"We are locked in history, they were not"

This to me is the pivotal phrase in Werner Herzog's documentary film "Cave of Forgotten Dreams" about the Chauvet cave where the oldest known cave paintings have been found. I will not speak of the film's creative merits (tremendous as they are), or the technical merits (a better application of 3D technology I cannot think of), or its philosophical meaning (ponderous and intrusive as it may be). Instead I found myself thinking of what it means to live inside and outside of history.

We live in a world that is at once as future-oriented as it is mired in the past. We worry about the future nearly as much as we worry about the past it seems to me. Yesterday and today there was yet another spat of missile exchanges between Palestinians and Israelis. Who struck the first blow in this very recent exchange quickly turns into a question of who struck the first blow. Ever. Period. We are - despite tremendous technological progress - very conservative species. We are quick to grab to whatever flotsam we can and turn it into conventions and traditions - the past is far more important than the present in our psyche. Even our imagined future is only an extrapolation of what we know about the past and the present.

Imagine people living outside of history. They have no records of what happened 50 years ago, or 100 years ago, or 6000 years ago. There are cave paintings, stories and myths, songs and carvings. They get periodically updated (as Australian Aborigenes touch up ancient rock paintings as a sign of respect and bonding with their ancestors), but they are timeless. They might as well have been created 50 years ago as 30,000 years ago. The future rarely exists beyond a year. Only the immediate future is regarded with any degree of anxiety. Anything farther than that is regarded placidly. There is something comforting in this fatalism. Do not worry about another Great War. Do not worry about the C
old War turning hot. Do not worry about the climate change, or recession, or a flu pandemic. Be born, grow up, raise children, pass on what you know, die.

The cave painters of Chauvet are such people. They regard the world around them with reverence I think. Look at the details of the paintings of animals. They are not being hunted in these paintings (unlike the more recent ones). They move, they fight, they run, they hunt, they copulate. There is joy in the paintings, the awareness that the humans are not the pinnacle of creation - they are merely given the gift of active observing. The paintings in Chauvet Cave were made over approximately 5,000 years. People came back to that cave, over and over again. They relighted the fires. They made obeisance before the bones they carried to the cave. They touched up earlier paintings and made new ones. They left their hand prints in ochre paint. An autograph? A link to the past? A link to the future? There is awareness that time passes, but I get the feeling that it was a calm acceptance on their part that time flow. It's all the same. Imagine being a paleolithic artist walking into the cave. You see paintings left behind by your predecessors. These paintings could've been done by your grandparent. Or they could be done by an artist dead for 5,000 years. It makes no difference. You pick up your coal or ochre and start painting beside or around the older images. What does it matter when the older image was painted? It's all the same.
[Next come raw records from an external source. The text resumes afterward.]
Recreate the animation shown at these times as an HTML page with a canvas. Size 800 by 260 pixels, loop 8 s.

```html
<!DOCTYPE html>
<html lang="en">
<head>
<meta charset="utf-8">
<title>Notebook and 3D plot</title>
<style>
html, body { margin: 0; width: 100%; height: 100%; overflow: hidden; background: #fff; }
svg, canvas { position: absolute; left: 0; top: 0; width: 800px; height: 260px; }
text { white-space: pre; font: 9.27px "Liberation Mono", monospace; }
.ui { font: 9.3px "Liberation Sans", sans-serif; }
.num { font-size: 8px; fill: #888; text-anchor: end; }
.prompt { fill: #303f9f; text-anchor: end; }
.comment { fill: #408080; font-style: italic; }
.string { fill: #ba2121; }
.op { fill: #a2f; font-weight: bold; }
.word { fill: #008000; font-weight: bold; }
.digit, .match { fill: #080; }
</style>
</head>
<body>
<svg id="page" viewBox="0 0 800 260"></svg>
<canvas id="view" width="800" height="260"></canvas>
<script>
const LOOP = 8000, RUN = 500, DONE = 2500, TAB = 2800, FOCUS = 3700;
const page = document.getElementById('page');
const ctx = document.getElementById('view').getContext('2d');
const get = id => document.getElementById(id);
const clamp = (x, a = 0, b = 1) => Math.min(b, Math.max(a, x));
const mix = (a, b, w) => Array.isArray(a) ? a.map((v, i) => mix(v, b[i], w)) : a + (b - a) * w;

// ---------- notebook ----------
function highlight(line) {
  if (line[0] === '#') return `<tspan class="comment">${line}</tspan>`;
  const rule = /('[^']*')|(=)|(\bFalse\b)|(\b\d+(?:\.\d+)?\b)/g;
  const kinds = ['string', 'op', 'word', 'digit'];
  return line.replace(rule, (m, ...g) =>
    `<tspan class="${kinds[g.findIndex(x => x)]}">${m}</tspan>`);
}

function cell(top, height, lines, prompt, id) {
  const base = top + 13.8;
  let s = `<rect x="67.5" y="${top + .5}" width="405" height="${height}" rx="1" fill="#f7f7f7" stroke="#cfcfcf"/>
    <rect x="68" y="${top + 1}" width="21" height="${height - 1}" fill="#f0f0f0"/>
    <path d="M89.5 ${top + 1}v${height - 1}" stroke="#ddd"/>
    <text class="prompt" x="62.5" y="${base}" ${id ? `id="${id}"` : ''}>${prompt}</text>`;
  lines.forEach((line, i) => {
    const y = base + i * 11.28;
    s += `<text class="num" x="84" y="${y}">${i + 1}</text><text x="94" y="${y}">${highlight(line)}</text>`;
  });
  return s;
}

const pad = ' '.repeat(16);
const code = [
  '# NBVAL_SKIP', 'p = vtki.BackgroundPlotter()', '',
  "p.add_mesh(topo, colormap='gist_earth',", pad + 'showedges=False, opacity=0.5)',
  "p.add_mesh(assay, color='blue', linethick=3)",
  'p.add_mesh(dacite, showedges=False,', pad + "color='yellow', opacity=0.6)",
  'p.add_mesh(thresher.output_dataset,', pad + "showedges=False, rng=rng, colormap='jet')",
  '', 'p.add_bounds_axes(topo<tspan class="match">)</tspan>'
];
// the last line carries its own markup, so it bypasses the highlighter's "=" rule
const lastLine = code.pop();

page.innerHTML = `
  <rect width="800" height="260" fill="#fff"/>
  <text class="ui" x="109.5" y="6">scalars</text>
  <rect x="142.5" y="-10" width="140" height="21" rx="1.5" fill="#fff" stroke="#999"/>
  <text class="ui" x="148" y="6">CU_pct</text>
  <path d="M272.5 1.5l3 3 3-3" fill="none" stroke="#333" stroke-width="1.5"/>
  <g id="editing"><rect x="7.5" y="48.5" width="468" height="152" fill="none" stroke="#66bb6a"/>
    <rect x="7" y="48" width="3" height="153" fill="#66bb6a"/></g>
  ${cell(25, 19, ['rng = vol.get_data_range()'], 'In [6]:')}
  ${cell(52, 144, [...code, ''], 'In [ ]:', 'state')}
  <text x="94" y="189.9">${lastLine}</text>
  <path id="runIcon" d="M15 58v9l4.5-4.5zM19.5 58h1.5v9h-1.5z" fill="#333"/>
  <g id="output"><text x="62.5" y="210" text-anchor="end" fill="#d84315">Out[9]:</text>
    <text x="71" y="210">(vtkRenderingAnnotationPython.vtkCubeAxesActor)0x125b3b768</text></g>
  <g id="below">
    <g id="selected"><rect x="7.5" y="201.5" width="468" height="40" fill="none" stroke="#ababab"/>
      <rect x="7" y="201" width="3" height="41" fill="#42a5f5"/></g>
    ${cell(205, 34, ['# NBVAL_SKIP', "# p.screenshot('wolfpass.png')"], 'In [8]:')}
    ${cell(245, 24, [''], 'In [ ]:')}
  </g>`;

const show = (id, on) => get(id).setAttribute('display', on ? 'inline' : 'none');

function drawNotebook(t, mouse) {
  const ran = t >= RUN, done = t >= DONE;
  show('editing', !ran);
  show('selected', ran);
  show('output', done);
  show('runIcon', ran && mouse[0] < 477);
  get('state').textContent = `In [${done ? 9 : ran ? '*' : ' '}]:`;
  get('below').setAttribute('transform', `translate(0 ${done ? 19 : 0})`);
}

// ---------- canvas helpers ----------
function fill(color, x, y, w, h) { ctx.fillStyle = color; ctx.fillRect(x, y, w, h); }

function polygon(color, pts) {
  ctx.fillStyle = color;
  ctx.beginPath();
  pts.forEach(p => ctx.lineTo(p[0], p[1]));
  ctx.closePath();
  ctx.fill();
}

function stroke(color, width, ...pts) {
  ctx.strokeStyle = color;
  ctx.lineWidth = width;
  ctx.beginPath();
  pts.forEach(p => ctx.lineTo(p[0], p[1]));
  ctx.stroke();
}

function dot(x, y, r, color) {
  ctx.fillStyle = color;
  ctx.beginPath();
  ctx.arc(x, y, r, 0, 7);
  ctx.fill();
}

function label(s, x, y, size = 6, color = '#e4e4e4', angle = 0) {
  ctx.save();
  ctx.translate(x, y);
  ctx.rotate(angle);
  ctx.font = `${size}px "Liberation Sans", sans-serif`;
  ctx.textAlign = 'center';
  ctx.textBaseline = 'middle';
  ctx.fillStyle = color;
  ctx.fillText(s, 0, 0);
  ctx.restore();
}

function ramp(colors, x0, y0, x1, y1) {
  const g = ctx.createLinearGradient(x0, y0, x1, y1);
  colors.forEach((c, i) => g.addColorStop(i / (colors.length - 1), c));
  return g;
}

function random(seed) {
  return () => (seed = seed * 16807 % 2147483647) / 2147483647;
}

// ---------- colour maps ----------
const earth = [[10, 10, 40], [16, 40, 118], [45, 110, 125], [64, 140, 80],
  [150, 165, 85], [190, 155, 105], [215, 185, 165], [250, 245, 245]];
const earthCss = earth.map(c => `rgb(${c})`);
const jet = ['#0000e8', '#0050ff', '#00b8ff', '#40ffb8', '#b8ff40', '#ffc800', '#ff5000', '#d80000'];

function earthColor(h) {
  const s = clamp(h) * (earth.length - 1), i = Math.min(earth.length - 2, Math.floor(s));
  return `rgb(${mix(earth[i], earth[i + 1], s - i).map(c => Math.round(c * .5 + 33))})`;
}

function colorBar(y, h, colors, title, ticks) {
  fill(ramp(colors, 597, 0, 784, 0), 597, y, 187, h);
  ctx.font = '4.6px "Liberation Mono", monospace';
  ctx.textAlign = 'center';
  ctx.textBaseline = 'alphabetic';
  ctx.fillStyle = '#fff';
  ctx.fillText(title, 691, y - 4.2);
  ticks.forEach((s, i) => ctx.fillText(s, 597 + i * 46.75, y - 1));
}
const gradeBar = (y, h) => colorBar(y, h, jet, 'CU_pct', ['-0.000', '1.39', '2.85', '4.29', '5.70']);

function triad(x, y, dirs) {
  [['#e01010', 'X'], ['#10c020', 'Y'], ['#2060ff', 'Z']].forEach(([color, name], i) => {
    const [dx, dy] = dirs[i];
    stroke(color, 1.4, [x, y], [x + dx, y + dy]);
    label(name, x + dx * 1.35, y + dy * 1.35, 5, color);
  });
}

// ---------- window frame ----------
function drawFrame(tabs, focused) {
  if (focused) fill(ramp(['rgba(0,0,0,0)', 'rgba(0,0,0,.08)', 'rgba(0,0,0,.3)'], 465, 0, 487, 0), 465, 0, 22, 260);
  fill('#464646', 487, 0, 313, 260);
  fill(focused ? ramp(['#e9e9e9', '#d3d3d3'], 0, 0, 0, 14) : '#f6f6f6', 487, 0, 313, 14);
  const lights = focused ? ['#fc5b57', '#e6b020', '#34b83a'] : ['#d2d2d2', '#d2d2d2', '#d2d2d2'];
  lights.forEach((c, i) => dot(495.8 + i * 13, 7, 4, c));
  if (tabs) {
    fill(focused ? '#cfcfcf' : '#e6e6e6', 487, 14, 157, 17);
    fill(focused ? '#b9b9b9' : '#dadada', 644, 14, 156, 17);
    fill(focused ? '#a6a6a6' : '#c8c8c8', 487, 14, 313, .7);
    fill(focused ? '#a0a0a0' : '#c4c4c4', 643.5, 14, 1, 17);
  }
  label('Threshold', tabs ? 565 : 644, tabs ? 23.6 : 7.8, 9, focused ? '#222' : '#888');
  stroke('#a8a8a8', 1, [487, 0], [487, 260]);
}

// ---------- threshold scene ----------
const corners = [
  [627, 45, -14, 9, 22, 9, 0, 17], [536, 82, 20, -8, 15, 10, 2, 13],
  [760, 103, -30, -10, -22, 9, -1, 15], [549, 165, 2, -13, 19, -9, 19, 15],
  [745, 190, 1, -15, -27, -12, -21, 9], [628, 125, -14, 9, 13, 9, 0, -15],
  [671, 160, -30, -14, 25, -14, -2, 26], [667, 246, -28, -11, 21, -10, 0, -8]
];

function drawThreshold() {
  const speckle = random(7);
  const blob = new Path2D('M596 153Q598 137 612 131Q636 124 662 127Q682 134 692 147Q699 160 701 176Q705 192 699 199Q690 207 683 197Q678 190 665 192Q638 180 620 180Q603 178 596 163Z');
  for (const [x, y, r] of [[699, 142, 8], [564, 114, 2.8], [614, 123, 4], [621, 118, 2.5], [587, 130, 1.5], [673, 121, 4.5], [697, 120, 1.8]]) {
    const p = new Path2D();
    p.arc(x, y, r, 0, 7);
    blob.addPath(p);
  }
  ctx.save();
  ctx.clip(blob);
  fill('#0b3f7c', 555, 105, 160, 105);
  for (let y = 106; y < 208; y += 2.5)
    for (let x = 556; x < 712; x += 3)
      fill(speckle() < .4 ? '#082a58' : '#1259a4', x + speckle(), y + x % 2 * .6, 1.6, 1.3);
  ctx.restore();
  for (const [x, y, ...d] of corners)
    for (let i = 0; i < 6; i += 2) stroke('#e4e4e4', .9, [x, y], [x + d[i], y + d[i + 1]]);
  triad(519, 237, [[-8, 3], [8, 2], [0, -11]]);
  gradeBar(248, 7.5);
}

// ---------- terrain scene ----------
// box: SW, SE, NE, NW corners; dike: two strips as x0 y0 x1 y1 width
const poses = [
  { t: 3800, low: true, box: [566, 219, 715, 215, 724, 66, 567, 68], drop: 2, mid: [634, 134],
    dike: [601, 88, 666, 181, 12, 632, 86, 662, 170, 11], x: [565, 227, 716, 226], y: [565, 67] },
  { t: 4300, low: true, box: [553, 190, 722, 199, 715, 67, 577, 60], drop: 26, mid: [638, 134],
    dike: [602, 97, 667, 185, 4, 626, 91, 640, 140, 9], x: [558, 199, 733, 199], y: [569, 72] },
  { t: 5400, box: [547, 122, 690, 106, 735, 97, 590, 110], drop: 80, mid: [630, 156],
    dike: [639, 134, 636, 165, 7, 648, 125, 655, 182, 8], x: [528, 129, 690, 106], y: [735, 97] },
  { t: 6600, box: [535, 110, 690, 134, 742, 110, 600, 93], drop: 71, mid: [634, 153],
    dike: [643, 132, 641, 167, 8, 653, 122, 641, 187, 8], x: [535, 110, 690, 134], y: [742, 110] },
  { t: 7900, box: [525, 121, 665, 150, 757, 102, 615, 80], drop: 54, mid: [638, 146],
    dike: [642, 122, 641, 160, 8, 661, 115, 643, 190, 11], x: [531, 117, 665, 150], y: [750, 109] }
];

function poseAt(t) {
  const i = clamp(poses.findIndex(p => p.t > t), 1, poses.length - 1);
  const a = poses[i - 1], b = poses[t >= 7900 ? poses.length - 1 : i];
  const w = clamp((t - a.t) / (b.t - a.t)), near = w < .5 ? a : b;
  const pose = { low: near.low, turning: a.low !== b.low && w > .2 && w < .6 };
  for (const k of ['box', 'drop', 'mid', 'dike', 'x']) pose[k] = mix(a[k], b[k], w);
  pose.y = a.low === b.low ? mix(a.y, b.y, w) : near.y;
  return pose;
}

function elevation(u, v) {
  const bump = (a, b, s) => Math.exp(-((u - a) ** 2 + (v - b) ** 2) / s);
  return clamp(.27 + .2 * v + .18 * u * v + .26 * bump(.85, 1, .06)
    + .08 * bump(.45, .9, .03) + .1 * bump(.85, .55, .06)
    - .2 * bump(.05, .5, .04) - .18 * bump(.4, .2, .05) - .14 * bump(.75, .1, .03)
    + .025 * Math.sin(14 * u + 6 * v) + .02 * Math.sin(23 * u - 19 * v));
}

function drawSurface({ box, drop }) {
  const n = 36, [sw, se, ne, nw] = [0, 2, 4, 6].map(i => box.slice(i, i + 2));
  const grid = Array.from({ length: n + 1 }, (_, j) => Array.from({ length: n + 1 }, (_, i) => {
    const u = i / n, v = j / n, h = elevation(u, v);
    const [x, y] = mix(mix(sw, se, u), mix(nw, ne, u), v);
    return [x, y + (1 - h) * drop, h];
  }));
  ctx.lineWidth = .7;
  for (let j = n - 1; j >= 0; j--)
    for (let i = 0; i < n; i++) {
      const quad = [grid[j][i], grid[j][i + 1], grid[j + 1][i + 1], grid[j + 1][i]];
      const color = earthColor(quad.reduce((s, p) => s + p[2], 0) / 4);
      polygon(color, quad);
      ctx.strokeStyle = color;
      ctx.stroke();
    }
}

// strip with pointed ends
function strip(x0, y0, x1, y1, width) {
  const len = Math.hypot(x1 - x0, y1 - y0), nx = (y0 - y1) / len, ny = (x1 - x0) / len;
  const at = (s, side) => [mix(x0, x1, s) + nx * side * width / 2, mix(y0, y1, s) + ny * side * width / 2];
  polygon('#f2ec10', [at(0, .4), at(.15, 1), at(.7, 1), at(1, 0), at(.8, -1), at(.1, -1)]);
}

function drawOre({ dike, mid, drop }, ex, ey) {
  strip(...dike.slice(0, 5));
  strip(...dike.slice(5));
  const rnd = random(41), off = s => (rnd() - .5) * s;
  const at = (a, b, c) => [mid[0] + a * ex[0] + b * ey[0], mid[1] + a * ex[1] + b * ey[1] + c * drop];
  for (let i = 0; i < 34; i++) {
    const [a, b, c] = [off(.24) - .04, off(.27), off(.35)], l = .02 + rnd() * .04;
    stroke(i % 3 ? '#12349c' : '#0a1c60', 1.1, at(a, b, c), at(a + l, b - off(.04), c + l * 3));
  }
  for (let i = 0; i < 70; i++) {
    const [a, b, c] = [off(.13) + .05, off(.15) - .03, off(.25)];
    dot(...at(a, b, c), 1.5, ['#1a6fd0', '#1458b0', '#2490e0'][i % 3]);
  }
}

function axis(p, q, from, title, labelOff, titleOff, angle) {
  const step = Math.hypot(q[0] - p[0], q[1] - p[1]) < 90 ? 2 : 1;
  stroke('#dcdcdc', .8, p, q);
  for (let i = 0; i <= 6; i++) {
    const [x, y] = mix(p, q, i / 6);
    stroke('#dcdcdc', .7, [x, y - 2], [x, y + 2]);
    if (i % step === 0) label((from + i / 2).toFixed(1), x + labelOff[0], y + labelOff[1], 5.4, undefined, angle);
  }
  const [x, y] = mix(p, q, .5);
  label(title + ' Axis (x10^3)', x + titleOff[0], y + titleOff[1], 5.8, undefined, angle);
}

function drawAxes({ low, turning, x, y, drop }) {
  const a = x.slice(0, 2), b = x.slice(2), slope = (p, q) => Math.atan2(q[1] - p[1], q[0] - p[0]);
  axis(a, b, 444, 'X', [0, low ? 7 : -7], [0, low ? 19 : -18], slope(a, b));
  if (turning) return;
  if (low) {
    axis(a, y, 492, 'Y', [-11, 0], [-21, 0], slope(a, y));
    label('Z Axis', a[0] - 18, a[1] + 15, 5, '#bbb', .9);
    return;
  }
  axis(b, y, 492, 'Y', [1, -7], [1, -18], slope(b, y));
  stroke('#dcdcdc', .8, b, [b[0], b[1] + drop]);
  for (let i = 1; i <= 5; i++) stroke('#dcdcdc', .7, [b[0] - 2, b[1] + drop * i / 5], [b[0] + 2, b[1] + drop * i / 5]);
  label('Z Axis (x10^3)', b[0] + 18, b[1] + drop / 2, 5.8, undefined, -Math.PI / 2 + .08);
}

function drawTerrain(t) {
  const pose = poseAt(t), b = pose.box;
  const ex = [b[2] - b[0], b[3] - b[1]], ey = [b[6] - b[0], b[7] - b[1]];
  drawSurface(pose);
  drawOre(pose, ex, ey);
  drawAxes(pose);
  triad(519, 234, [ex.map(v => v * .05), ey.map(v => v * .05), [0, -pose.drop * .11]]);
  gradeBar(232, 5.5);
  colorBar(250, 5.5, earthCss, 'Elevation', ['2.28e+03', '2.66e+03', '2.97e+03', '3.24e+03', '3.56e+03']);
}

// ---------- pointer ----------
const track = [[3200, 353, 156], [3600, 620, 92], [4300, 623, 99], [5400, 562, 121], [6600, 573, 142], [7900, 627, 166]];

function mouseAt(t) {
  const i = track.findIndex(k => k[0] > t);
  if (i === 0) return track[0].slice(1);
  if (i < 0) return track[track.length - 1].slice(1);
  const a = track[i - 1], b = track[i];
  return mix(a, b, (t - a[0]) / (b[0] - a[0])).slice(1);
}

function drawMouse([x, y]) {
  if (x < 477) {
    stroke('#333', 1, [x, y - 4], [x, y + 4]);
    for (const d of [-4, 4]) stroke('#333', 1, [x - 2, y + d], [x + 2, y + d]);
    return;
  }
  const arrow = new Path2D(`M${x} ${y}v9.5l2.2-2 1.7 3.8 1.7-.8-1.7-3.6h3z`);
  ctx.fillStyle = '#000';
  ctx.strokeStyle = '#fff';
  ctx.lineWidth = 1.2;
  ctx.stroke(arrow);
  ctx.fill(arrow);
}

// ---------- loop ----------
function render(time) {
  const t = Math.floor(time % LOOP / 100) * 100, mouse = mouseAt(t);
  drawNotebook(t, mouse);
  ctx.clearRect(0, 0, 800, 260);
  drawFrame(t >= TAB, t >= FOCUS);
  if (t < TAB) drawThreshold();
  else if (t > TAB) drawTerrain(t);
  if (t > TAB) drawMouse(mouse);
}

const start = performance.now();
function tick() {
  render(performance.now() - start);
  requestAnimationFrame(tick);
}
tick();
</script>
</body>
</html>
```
How long will our creations last? The oldest known structures still standing are barely 6,000 years old. That they still stand is not really a testament to the ancient builders, but to the materials they have chosen, the climate, and sheer luck that they have not been toppled by earthquakes, drowned and washed away by floods, or taken apart brick by brick (or stone by stone) by their enterprising successors. Alan Weisman's excellent book The World Without Us takes a serious and sobering look at how quickly nature returns when we are gone, at which of our creations will endure. It will not be long for our most magnificent creations to cease. In the grand scheme of things we are, as a poet once said, "But a beat within the heart of time". So let's enjoy the moment and stop worrying about the past and the future once in a while.